__REQUIRED WORK__: Return the following from the records below: each line, word for word, starting with the line that contains "428V433C38 444 55" and going on through the line that contains "424C49 418 61", with nothing outside that range.

+ + +

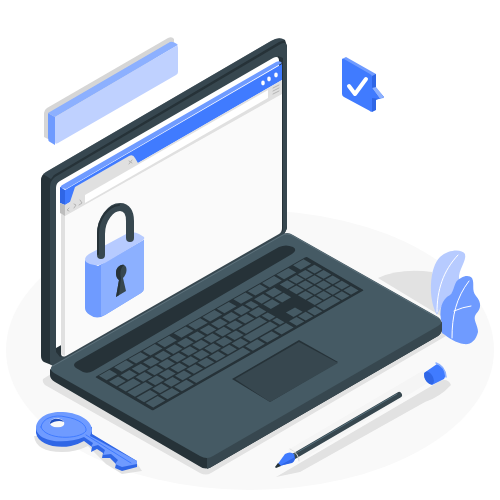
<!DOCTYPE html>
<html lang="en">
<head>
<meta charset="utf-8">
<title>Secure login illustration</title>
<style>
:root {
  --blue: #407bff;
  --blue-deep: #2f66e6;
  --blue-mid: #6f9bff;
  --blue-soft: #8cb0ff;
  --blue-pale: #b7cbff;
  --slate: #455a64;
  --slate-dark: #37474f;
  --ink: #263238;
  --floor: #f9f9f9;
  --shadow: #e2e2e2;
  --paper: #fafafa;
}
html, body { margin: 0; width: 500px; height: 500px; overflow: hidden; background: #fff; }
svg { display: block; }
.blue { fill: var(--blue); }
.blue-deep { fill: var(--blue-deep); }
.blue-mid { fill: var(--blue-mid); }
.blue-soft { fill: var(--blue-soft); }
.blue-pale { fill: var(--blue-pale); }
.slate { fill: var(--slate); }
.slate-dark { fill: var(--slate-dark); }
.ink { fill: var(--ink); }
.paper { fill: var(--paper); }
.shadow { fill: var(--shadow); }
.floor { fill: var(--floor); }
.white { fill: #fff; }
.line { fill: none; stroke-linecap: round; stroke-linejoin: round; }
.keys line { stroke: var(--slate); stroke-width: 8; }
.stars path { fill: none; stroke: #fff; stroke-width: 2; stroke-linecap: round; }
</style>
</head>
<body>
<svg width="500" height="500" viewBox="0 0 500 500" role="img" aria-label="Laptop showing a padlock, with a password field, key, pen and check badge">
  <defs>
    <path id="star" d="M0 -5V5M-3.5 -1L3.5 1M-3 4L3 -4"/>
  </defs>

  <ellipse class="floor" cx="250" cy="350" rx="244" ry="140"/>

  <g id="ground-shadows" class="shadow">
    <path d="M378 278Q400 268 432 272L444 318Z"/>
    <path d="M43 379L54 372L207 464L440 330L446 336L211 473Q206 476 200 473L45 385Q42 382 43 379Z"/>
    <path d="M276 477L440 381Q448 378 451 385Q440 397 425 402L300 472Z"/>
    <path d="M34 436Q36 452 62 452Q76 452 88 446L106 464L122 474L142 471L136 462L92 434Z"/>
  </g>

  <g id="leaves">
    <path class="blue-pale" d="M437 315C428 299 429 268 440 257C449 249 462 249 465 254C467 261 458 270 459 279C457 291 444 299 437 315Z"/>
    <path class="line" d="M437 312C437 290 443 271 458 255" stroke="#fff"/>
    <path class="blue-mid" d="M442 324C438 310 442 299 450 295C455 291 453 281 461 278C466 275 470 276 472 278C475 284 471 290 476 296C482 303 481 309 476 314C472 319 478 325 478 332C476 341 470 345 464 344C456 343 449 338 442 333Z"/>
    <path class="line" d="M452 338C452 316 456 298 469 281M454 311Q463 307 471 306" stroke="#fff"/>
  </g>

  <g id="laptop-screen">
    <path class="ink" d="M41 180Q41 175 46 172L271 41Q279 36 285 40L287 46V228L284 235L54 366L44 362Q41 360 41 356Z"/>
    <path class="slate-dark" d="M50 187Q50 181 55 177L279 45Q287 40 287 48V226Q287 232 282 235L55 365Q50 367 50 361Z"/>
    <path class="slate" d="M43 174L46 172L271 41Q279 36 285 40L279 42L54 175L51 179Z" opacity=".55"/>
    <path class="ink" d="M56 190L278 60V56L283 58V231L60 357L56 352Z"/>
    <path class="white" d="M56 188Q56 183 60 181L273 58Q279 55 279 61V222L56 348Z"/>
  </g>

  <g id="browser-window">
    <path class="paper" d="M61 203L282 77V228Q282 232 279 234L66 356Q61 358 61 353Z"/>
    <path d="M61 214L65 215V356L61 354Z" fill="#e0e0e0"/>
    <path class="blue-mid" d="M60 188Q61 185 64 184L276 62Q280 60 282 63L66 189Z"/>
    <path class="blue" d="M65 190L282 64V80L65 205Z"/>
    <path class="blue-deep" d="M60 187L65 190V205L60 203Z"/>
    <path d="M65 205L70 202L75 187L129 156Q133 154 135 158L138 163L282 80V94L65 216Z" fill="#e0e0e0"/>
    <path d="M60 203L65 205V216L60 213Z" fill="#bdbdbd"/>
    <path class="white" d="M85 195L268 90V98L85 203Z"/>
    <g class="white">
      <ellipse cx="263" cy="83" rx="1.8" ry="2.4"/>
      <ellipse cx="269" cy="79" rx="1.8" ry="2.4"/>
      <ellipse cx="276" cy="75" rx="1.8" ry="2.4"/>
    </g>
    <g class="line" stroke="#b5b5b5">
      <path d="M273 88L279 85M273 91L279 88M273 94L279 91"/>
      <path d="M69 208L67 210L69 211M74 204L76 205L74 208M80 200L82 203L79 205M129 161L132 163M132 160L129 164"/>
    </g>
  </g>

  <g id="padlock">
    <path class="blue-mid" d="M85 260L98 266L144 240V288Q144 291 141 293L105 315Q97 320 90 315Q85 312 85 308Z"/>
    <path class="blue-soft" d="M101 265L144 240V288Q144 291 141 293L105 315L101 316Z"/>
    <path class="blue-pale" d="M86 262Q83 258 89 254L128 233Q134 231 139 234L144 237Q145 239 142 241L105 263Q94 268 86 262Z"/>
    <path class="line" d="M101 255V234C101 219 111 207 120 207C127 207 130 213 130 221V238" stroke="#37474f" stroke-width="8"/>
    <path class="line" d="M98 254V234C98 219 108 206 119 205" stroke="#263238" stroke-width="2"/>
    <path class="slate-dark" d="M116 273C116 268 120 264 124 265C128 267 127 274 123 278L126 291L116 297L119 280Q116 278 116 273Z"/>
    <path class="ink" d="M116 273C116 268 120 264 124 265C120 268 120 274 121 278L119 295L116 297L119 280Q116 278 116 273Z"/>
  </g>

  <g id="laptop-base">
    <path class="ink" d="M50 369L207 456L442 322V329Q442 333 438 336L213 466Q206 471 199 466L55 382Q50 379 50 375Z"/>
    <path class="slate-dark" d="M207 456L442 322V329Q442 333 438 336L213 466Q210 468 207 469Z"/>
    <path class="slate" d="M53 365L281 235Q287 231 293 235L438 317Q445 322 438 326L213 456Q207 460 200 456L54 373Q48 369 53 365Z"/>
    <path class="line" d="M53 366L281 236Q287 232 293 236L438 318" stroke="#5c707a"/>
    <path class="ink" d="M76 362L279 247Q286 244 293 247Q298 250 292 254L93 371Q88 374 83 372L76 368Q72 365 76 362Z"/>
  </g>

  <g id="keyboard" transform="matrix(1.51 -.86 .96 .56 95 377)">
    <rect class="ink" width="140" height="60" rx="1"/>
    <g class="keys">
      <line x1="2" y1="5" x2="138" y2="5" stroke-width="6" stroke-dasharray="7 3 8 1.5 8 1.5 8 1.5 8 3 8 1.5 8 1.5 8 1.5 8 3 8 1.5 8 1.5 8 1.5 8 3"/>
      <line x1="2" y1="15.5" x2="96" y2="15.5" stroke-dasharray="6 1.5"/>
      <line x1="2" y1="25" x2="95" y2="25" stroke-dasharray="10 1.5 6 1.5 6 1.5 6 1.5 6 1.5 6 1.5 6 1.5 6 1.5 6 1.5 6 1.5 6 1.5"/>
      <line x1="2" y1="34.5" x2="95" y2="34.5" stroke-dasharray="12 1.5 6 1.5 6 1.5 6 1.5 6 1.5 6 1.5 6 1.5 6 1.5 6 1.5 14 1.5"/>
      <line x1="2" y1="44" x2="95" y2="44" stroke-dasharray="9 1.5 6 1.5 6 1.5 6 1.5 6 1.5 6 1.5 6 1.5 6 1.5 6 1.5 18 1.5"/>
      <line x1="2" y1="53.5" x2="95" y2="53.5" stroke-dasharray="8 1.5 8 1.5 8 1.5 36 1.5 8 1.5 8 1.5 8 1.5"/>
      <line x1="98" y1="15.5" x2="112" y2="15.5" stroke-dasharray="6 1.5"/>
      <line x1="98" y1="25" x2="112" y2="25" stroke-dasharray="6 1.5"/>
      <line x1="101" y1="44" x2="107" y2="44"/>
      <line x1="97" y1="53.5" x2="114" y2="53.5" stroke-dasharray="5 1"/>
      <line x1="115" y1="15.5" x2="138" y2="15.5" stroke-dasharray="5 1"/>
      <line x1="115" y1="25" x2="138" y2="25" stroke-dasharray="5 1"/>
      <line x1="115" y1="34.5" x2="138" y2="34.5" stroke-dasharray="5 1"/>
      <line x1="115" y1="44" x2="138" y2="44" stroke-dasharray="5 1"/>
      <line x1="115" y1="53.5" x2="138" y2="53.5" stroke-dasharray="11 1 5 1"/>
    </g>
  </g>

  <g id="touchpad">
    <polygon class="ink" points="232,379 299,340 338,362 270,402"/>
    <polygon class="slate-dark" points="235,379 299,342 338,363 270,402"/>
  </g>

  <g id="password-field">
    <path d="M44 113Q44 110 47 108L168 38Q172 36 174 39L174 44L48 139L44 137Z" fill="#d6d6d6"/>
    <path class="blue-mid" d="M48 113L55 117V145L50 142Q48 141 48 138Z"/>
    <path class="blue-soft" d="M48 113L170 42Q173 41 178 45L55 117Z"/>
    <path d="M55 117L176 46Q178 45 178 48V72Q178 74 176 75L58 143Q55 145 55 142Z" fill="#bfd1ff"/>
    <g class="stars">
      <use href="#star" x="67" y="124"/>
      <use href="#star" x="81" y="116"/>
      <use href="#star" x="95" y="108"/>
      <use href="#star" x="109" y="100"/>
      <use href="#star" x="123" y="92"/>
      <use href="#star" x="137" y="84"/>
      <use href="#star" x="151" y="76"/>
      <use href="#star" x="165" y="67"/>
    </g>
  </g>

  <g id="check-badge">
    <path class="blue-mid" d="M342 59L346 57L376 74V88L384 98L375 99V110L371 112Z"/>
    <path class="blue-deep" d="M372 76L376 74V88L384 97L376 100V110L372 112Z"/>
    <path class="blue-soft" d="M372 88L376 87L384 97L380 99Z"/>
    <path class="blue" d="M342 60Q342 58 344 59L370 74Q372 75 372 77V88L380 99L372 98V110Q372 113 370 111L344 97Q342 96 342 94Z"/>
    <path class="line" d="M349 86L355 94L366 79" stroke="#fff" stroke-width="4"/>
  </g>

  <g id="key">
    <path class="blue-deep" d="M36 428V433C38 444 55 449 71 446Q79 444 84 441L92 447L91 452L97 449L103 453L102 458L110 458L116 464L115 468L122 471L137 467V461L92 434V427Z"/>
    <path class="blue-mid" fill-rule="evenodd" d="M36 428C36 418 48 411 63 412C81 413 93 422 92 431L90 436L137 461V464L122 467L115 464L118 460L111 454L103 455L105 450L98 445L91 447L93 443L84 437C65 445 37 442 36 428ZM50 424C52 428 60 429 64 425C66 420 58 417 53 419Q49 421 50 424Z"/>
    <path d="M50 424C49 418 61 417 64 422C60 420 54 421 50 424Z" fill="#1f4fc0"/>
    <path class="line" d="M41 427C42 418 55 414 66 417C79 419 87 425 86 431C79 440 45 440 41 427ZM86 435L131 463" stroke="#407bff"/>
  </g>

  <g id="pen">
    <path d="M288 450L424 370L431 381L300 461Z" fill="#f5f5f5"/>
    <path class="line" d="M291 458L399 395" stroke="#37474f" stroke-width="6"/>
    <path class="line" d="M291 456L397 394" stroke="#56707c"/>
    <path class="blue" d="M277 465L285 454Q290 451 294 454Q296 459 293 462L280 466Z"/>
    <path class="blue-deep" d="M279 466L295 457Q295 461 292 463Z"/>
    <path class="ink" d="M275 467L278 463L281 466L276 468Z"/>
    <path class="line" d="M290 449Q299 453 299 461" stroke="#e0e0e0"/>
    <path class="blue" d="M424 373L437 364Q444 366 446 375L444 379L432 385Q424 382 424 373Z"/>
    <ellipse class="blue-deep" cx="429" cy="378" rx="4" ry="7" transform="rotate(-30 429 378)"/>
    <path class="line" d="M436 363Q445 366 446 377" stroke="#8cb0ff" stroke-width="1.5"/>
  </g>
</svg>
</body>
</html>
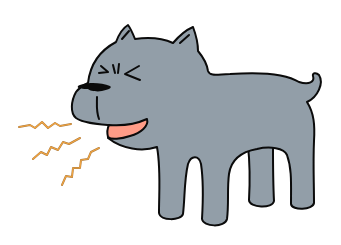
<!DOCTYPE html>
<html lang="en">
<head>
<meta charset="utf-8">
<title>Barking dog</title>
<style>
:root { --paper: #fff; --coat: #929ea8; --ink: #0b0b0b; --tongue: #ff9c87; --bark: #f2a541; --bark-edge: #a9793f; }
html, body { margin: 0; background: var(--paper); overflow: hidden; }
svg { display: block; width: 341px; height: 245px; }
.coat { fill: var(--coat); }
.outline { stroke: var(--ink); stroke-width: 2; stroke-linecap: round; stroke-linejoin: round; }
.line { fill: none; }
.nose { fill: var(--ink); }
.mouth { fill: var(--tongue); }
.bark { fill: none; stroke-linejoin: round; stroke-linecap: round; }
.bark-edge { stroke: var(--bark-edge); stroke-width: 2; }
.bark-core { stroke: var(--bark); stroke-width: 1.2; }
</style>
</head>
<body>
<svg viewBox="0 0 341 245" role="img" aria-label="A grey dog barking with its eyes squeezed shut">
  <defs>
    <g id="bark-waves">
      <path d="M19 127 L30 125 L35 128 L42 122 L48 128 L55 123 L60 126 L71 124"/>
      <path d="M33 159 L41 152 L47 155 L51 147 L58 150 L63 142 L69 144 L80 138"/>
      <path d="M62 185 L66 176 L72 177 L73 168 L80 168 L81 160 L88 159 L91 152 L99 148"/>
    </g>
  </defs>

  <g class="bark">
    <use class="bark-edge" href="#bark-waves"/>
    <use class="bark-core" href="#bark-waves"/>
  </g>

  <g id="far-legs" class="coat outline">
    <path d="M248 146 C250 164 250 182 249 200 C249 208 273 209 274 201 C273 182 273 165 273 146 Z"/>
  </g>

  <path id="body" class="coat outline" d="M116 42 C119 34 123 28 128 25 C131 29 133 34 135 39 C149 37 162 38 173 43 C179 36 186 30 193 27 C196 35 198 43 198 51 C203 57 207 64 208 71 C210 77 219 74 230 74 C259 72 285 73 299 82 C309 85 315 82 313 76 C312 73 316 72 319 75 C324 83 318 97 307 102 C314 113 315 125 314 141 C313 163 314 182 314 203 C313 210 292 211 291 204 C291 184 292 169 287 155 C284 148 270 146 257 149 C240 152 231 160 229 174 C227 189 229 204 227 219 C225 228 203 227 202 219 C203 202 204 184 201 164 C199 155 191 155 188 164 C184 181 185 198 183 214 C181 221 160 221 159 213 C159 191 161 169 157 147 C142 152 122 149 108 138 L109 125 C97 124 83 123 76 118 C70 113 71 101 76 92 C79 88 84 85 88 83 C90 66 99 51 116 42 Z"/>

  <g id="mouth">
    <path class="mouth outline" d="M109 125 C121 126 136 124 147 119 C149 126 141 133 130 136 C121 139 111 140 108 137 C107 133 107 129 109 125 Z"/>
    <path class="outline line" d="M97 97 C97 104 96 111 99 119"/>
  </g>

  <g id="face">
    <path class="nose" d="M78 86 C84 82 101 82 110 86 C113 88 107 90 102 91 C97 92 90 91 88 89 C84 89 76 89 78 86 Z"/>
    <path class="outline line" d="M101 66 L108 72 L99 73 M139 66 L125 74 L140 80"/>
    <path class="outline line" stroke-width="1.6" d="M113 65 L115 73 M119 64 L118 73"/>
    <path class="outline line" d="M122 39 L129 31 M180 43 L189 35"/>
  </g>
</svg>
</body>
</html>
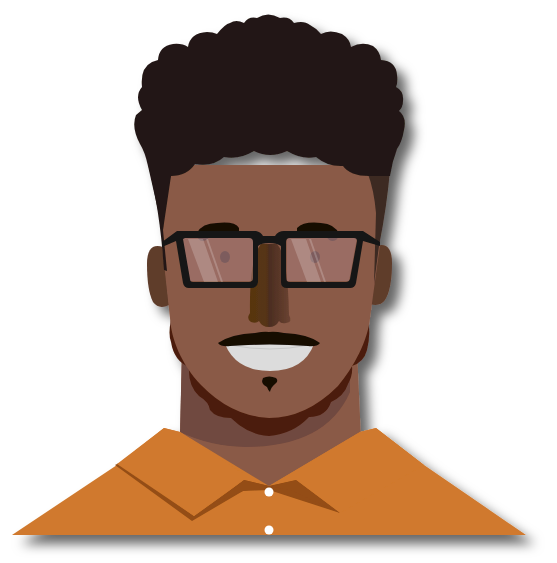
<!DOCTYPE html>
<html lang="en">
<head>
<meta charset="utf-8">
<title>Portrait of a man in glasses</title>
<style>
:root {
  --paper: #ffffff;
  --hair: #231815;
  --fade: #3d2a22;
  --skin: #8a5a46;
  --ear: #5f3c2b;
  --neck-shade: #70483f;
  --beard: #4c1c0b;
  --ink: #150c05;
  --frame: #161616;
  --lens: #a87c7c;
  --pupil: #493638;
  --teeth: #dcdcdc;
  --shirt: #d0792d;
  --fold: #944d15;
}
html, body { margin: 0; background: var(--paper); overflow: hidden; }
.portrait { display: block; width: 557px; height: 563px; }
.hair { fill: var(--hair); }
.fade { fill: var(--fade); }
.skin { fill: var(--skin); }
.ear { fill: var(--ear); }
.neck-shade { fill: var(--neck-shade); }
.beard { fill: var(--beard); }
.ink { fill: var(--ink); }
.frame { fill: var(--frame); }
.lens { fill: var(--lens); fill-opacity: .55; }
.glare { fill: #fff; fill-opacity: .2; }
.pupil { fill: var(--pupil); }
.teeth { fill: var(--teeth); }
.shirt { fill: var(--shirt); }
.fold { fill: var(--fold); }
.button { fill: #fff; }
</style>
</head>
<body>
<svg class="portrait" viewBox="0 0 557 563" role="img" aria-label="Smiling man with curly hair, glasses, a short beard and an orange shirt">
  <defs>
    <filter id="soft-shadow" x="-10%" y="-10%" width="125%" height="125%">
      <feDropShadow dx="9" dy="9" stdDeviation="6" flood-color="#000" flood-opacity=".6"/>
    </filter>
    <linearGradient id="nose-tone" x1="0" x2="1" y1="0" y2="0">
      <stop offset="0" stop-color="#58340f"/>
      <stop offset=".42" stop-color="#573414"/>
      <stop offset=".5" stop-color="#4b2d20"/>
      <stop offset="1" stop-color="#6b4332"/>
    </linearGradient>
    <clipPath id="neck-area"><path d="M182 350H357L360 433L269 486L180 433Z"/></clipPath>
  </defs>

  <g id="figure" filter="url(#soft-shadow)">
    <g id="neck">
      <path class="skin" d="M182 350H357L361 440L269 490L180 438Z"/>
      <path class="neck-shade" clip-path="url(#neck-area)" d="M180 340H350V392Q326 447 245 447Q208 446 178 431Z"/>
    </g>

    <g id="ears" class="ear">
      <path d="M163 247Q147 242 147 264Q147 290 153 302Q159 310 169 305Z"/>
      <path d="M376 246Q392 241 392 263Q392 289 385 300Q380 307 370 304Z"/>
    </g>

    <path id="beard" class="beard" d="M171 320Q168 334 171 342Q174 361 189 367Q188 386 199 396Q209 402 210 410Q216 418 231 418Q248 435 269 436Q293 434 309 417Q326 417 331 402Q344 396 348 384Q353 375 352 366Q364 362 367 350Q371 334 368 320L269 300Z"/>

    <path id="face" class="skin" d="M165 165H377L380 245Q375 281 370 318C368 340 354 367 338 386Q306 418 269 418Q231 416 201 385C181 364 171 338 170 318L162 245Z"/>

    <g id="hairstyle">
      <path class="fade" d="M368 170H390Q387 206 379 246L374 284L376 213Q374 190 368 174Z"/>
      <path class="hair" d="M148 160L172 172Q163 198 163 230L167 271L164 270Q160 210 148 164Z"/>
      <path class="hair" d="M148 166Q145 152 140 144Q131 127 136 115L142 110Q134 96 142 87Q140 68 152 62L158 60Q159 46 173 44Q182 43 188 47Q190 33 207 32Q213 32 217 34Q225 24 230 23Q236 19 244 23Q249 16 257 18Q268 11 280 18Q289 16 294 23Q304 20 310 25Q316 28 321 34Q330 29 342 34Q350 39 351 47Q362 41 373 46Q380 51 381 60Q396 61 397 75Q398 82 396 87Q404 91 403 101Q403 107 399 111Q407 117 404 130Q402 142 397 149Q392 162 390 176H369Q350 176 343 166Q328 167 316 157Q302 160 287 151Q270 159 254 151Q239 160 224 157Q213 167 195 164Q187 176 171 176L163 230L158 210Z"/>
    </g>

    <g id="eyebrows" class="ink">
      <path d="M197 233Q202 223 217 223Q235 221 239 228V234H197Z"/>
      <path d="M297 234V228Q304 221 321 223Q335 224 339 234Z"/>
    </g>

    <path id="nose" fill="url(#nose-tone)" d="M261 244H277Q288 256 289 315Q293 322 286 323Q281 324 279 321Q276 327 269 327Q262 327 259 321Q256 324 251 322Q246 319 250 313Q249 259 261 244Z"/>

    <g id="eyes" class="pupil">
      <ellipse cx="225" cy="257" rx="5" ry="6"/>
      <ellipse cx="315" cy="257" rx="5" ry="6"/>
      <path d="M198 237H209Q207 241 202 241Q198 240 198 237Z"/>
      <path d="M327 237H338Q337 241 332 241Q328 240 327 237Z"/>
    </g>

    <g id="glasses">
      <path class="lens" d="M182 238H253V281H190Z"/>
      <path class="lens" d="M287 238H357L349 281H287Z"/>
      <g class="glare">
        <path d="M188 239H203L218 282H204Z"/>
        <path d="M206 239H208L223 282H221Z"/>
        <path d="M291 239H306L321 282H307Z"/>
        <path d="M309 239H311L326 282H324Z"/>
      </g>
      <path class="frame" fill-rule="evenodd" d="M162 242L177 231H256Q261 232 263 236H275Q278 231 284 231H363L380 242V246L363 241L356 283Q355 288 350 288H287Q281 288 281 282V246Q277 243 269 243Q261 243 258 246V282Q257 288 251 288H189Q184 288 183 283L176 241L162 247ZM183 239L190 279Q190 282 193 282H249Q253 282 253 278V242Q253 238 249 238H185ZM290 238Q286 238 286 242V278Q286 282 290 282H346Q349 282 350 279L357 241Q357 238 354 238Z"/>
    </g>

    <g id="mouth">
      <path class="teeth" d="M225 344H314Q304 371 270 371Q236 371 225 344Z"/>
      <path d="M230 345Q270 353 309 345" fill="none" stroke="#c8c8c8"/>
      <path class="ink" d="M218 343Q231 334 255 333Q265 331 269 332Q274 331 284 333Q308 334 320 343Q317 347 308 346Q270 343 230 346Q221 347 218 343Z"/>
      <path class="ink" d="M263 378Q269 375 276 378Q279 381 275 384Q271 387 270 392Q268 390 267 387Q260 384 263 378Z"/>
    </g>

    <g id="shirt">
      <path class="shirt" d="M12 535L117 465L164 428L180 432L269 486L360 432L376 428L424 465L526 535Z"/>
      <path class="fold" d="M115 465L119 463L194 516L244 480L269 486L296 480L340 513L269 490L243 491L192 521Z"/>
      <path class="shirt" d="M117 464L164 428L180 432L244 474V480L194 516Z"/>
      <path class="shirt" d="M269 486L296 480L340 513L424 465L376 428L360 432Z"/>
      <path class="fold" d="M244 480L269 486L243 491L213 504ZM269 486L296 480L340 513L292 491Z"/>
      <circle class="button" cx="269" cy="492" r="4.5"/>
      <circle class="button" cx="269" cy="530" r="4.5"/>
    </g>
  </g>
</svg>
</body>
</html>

+ + +

__RESPONSE AREA__:
    <path class="blue-deep" d="M36 428V433C38 444 55 449 71 446Q79 444 84 441L92 447L91 452L97 449L103 453L102 458L110 458L116 464L115 468L122 471L137 467V461L92 434V427Z"/>
    <path class="blue-mid" fill-rule="evenodd" d="M36 428C36 418 48 411 63 412C81 413 93 422 92 431L90 436L137 461V464L122 467L115 464L118 460L111 454L103 455L105 450L98 445L91 447L93 443L84 437C65 445 37 442 36 428ZM50 424C52 428 60 429 64 425C66 420 58 417 53 419Q49 421 50 424Z"/>
    <path d="M50 424C49 418 61 417 64 422C60 420 54 421 50 424Z" fill="#1f4fc0"/>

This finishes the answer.